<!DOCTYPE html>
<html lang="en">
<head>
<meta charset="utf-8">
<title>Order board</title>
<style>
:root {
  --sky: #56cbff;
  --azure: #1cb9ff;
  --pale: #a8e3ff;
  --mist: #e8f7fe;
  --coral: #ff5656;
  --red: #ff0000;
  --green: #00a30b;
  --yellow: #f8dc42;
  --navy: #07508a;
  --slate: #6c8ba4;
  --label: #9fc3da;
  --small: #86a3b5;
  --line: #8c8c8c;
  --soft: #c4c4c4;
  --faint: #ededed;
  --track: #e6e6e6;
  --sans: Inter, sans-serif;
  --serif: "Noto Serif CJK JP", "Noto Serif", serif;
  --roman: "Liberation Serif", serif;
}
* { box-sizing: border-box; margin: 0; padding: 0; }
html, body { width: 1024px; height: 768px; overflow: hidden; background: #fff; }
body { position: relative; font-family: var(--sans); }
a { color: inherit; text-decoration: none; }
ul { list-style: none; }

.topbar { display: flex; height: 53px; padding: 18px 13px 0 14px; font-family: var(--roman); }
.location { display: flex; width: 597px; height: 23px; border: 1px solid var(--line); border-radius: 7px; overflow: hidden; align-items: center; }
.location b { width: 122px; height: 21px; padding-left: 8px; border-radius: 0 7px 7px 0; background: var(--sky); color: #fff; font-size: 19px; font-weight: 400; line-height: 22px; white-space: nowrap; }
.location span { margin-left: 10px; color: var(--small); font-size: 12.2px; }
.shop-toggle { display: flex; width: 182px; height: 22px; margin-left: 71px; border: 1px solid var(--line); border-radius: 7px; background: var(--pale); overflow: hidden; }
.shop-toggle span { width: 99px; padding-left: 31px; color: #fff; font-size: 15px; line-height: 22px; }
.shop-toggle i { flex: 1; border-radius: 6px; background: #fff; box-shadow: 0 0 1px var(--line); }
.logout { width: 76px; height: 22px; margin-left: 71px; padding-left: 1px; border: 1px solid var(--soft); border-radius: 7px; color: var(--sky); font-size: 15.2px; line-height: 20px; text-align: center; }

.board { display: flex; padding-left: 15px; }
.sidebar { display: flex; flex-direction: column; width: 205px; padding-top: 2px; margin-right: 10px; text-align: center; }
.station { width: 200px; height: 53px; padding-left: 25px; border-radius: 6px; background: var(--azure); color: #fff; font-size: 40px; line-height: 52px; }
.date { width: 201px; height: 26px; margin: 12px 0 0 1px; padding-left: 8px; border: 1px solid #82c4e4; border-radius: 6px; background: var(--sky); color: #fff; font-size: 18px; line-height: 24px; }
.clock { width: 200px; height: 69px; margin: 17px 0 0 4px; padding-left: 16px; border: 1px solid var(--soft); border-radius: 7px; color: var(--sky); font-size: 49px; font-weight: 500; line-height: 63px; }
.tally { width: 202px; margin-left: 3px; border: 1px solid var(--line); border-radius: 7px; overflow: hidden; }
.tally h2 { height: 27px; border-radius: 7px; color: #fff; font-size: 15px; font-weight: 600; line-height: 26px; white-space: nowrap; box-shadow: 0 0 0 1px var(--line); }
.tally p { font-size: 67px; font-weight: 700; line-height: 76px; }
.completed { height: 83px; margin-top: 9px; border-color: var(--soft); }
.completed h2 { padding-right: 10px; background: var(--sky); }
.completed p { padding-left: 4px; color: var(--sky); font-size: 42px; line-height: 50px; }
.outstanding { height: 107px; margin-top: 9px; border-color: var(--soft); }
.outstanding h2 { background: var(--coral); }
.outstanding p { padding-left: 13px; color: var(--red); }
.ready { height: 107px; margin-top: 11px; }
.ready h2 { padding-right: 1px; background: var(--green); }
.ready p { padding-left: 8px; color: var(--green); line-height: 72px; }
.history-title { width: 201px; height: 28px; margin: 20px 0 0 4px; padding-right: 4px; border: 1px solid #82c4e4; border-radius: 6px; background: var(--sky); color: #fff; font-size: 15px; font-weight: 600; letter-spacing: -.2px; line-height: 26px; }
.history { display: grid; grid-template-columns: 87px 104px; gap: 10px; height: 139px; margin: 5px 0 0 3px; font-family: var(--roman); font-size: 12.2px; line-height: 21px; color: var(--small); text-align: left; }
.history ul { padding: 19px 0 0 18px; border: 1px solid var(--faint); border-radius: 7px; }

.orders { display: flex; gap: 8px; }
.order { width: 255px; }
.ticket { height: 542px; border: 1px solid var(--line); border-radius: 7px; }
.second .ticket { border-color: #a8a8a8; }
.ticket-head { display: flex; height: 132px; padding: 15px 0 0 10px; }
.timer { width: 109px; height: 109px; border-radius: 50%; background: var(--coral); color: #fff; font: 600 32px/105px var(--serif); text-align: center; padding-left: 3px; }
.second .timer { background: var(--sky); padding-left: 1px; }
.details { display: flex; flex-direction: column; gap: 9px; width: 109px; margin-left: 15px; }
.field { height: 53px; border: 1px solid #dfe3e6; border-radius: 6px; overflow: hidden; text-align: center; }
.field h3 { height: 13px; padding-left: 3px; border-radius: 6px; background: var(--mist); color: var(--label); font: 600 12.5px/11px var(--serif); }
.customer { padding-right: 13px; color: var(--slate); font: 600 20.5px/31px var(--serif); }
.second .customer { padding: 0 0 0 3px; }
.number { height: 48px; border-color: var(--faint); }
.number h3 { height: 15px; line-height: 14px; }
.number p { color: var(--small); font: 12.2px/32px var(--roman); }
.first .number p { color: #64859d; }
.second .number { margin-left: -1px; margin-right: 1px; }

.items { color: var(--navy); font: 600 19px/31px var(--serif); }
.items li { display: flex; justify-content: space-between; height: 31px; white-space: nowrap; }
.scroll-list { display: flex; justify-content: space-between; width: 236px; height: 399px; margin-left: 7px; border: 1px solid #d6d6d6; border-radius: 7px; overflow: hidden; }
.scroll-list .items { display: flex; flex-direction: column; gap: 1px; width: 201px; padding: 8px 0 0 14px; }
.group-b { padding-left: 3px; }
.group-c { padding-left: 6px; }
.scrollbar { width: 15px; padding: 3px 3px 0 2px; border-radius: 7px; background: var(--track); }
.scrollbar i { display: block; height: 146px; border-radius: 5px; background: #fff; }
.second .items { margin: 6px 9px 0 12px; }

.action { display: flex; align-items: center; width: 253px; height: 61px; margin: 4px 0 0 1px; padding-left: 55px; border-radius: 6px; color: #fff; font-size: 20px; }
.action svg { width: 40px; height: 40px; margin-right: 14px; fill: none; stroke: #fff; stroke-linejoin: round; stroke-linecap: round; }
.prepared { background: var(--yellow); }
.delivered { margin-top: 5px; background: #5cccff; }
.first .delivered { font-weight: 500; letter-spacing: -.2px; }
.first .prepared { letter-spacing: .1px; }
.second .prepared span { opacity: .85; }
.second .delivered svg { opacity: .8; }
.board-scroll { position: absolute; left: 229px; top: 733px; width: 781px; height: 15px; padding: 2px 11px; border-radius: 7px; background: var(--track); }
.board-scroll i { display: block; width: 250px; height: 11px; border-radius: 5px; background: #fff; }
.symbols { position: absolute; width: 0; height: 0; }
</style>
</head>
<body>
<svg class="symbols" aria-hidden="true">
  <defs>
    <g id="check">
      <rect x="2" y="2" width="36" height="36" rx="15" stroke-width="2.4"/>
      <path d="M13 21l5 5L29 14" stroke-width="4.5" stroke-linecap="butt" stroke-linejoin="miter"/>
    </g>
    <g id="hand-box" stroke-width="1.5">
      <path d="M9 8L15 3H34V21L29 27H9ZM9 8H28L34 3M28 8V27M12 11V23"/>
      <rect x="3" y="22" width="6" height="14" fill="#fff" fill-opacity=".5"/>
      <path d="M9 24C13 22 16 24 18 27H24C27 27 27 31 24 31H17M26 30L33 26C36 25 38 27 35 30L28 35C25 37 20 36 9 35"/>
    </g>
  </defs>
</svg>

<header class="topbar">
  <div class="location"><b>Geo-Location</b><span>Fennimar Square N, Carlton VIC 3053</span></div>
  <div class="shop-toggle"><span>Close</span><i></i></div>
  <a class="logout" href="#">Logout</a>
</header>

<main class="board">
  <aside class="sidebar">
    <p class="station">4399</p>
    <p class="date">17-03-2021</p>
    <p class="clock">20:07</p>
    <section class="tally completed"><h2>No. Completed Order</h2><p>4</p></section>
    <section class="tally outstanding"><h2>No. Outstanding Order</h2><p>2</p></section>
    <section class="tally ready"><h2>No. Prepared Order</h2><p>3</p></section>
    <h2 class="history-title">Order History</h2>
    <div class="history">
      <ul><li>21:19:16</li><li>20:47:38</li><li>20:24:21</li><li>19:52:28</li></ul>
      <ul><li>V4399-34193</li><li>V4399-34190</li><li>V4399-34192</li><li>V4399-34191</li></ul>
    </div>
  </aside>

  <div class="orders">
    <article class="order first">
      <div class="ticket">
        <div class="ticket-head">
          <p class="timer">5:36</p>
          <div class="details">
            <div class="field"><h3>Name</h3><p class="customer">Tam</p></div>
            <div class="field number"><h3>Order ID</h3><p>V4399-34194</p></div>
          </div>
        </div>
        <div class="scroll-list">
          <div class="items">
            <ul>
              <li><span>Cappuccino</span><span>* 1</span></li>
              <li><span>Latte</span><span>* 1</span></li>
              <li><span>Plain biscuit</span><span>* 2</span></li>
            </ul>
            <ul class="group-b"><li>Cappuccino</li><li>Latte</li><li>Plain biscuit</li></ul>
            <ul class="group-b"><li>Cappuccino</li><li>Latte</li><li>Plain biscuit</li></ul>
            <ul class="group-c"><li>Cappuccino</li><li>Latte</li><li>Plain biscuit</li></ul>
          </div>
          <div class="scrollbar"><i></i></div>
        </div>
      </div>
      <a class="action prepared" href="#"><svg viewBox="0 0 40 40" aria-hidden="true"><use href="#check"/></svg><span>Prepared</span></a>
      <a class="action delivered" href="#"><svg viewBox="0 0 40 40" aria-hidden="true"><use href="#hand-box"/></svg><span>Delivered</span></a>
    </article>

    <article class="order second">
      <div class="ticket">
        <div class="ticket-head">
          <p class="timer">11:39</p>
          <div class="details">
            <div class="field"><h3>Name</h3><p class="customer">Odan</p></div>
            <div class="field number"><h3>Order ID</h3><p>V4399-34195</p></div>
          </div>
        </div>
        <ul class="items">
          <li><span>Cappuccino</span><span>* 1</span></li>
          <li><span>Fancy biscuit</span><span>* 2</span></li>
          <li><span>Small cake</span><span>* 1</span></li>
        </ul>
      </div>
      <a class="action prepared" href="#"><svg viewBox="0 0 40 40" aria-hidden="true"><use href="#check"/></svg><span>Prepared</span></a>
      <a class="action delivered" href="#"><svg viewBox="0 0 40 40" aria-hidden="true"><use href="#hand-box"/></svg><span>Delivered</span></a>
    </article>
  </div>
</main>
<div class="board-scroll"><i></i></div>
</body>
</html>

What the task requires: Take from the listing above each line containing "none".

Answer to this problem:
a { color: inherit; text-decoration: none; }
ul { list-style: none; }
.action svg { width: 40px; height: 40px; margin-right: 14px; fill: none; stroke: #fff; stroke-linejoin: round; stroke-linecap: round; }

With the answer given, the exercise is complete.